It has been a busy couple of weeks! I have spent the last week and a half in the city where I was born & raised, New Orleans. It was also during the biggest party on the planet - Mardi Gras! We stayed in a lovely little apartment in the French Quarter we found on AirBnB, and it was fabulous! Here's just a little snippet about the place we rented:
I'm sure you are all wondering how the foot held up during the trip. I was pretty anxious about it, too, before I left. The week before leaving, I'd gone to physical therapy, and found that I might have the start of a stress fracture, and that I should take it easy. While I listened to that advice during the days leading up to my trip, once we arrived in New Orleans it was very difficult to do.
I packed my walking boot and hiking boots in my checked luggage, and started out just wearing tennis shoes and my Superfeet for the airport trip. I was kind of nervous about taking my shoes off and walking barefoot in the airport, because walking without shoes is still kind of painful, awkward, and difficult. But by some miracle I qualified for TSA pre-check, and didn't have to deal with it, and flew past security. The flight was uneventful, but my foot was pretty uncomfortable. Not painful, and I'm not sure if it was just pressure changes or the stress of flying, but my foot kind of swelled a bit. It also felt like I constantly had to move or adjust it to feel comfortable. I spent the flight with my shoes off.
The first few days of vacation were OK. I switched between my tennis shoes and hiking boots, depending on how much walking around we were going to be doing. The hiking boots were pretty comfortable, and stiff, so there wasn't a lot of pain. My intention was to have a full day of activity, then a rest day, then an active day, then a rest day, and so on. But, you can probably guess this stubborn girl didn't want any part of a "rest day" when it was time. And I certainly paid for it.
If you have ever been to Mardi Gras, or even just stayed in the New Orleans/French Quarter area, you know that there is a lot of walking and there is no real need for a car. There are so many good places to eat, and historical sites to see! Plus, if you are going to a parade, it's a good 2-3 hours of standing with no real place to sit. No big deal for your average person, but for someone dealing with a Lisfranc recovery, it's a different story.
By the third day, I started feeling the consequences of not resting, and my foot was definitely sore and hurting quite a bit. That was the night of the Superbowl, so we stayed in and watched the game, rather than going out. The next day, I told myself that I'd for sure be resting. But, I decided I want to explore Bourbon St., shop, and eat at a deli that was a little bit of a jaunt. Later that day, we decided to go to the Lundi Gras festival, the casino, and then the Orpheus parade. I had to leave about halfway through the parade. I was in so much pain, from standing and walking around all day. It was a slow hobble back to the hotel. I took my shoes off and my foot looked like a sausage, and it hurt to put any kind of weight on it at all.
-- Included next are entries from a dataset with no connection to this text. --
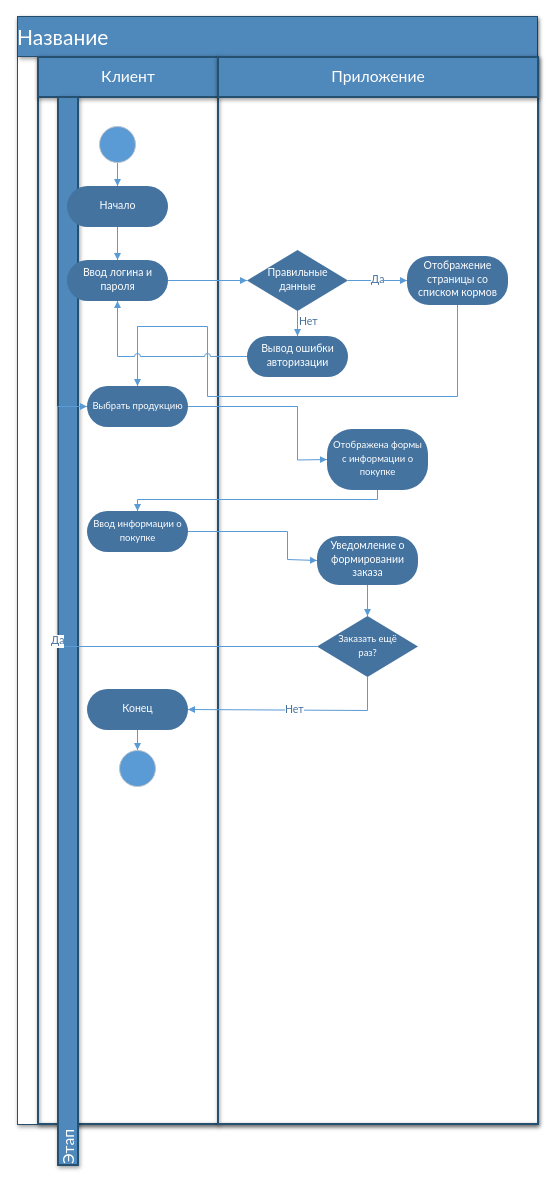
<!DOCTYPE html>
<html lang="ru">
<head>
<meta charset="utf-8">
<title>Название</title>
<style>
:root {
  --band: #4f88bb;
  --edge: #26506f;
  --node: #4473a0;
  --line: #5b9bd5;
  --label: #44709d;
  --paper: #fff;
  --shadow: 1px 2px 4px rgba(0, 0, 0, .38);
}
* { box-sizing: border-box; }
html, body { margin: 0; }
body {
  position: relative;
  width: 556px;
  height: 1184px;
  overflow: hidden;
  background: var(--paper);
  color: #fff;
  font-family: Lato, "Open Sans", "Noto Sans", sans-serif;
}
.pool {
  position: absolute;
  left: 17px;
  top: 16px;
  width: 521px;
  height: 1109px;
  display: flex;
  flex-direction: column;
  border: 1px solid var(--edge);
  background: var(--paper);
  box-shadow: var(--shadow);
}
.pool-title {
  flex: none;
  height: 40px;
  margin: 0;
  border-bottom: 1px solid var(--edge);
  background: var(--band);
  font-size: 21px;
  font-weight: 400;
  line-height: 39px;
  text-indent: -1px;
  box-shadow: var(--shadow);
}
.lanes {
  flex: 1;
  display: grid;
  grid-template-columns: 182px 320px;
  margin: -1px -2px -1px 19px;
}
.lane {
  border: 2px solid var(--edge);
  background: var(--paper);
  box-shadow: var(--shadow), inset 2px 0 3px rgba(0, 0, 0, .22);
}
.lane + .lane { margin-left: -2px; }
.lane-title {
  height: 42px;
  margin: -2px -2px 0;
  border: 2px solid var(--edge);
  background: var(--band);
  font-size: 15.7px;
  font-weight: 400;
  line-height: 37px;
  text-align: center;
  box-shadow: var(--shadow);
}
.phase {
  position: absolute;
  left: 57px;
  top: 96px;
  width: 22px;
  height: 1070px;
  display: flex;
  align-items: center;
  justify-content: flex-start;
  border: 2px solid var(--edge);
  background: var(--band);
  writing-mode: vertical-rl;
  transform: rotate(180deg);
  font-size: 15.7px;
  line-height: 18px;
  box-shadow: -1px -2px 4px rgba(0, 0, 0, .38);
}
.connectors {
  position: absolute;
  left: 0;
  top: 0;
}
.node {
  position: absolute;
  display: flex;
  align-items: center;
  justify-content: center;
  width: 101px;
  height: 41px;
  padding-bottom: 2px;
  border-radius: 21px;
  background: var(--node);
  font-size: 10.5px;
  line-height: 13.4px;
  text-align: center;
  white-space: nowrap;
}
.tall { height: 49px; border-radius: 22px; }
.taller { height: 61px; border-radius: 25px; }
.compact { font-size: 9.5px; }
.decision {
  height: 61px;
  border-radius: 0;
  clip-path: polygon(50% 0, 100% 50%, 50% 100%, 0 50%);
}
.terminal {
  position: absolute;
  width: 37px;
  height: 37px;
  border: 1px solid #b9c3cd;
  border-radius: 50%;
  background: var(--line);
}
.answer {
  position: absolute;
  height: 13px;
  background: var(--paper);
  color: var(--label);
  font-size: 10.5px;
  line-height: 11px;
  white-space: nowrap;
}
</style>
</head>
<body>
<main class="pool">
  <h1 class="pool-title">Название</h1>
  <div class="lanes">
    <section class="lane"><h2 class="lane-title">Клиент</h2></section>
    <section class="lane"><h2 class="lane-title">Приложение</h2></section>
  </div>
</main>
<div class="phase">Этап</div>

<div class="terminal" style="left:99px;top:126px"></div>
<div class="node" style="left:67px;top:186px">Начало</div>
<div class="node" style="left:67px;top:260px">Ввод логина и<br>пароля</div>
<div class="node decision" style="left:247px;top:250px">Правильные<br>данные</div>
<div class="node tall" style="left:407px;top:256px">Отображение<br>страницы со<br>списком кормов</div>
<div class="node" style="left:247px;top:336px">Вывод ошибки<br>авторизации</div>
<div class="node compact" style="left:87px;top:386px">Выбрать продукцию</div>
<div class="node taller compact" style="left:327px;top:429px">Отображена формы<br>с информации о<br>покупке</div>
<div class="node compact" style="left:87px;top:511px">Ввод информации о<br>покупке</div>
<div class="node tall" style="left:317px;top:536px">Уведомление о<br>формировании<br>заказа</div>
<div class="node decision compact" style="left:317px;top:616px">Заказать ещё<br>раз?</div>
<div class="node" style="left:87px;top:689px">Конец</div>
<div class="terminal" style="left:119px;top:750px"></div>

<svg class="connectors" width="556" height="1184" viewBox="0 0 556 1184" aria-hidden="true">
  <defs>
    <marker id="arrow" markerUnits="userSpaceOnUse" markerWidth="8" markerHeight="8" refX="7" refY="4" orient="auto">
      <polygon points="0,0.5 7,4 0,7.5" fill="#5b9bd5"/>
    </marker>
  </defs>
  <g fill="none" stroke="#5b9bd5" stroke-width="1" marker-end="url(#arrow)">
    <path d="M117.5 163V186"/>
    <path d="M117.5 227V260"/>
    <path d="M168 280.5H247"/>
    <path d="M348 280.5H407"/>
    <path d="M297.5 311V336"/>
    <path d="M247 356.5H210.5A3 3 0 0 0 204.5 356.5H140.5A3 3 0 0 0 134.5 356.5H117.5V301"/>
    <path d="M457.5 305V396.5H207.5V326.5H137.5V386"/>
    <path d="M188 406.5H297.5V460L327 459.5"/>
    <path d="M377.5 490V499.5H137.5V511"/>
    <path d="M188 531.5H287.5V559.5L317 560.5"/>
    <path d="M367.5 585V616"/>
    <path d="M317 646.5H57.5V406.5H87"/>
    <path d="M367.5 677V710.5L188 709.5"/>
    <path d="M137.5 730V750"/>
  </g>
</svg>

<span class="answer" style="left:371px;top:274px">Да</span>
<span class="answer" style="left:299px;top:316px">Нет</span>
<span class="answer" style="left:51px;top:635px">Да</span>
<span class="answer" style="left:285px;top:704px">Нет</span>
</body>
</html>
I checked my fitness tracker, and I'd ended up walking almost 8 miles, and 19,000 steps! I was so discouraged about how much pain I was in, but my husband was quick to point out that I WALKED 8 MILES! That's nothing to just blink an eye at, and is a lot for just an average person -- he said that his feet were even sore. So, I felt a bit better. I just walked 8 miles.
From then on, I wore my walking boot.
Once I transitioned back into the boot, it was glorious. No pain whatsoever! It was great, but also made me sad, because I'd like to just wear shoes with no pain whatsoever.
I spent Mardi Gras day in costume (in the boot!), the following day, and for the return trip home. I'd never had my boot on for air travel. It wasn't as seamless as I thought! I qualified for the TSA Pre-Check again. The agents didn't have me remove my boot, but it kept setting off the metal detectors, so I had to go through the full body scan, and get an aggressive pat down. Boarding the plane was so much easier. Delta called for passengers that require extra time or assistance to board first. I had a few other "boot buddies" on the plane with me, so I decided to go ahead and board with them. Trying to carry all of my bags, get them in the overhead bin, getting to my seat, all while trying to maneuver in a big clunky boot seemed overwhelming. My foot seemed to have less of a swelling problem during this flight, but I also fell asleep pretty early on!
After a couple of days at home to rest, my foot is feeling pretty good now! My physical therapist said my foot looks a LOT stronger than before I left. So, pushing it as much as I did was probably not a good idea at the time, but I think it was actually beneficial in a way.
TLDR Version: The foot held up pretty well on vacation! Yes, I had some pain, significant at times, but mostly it was my own fault caused by simply just doing too much. I clocked in about 17 miles for the trip. Wow. And now, pictures!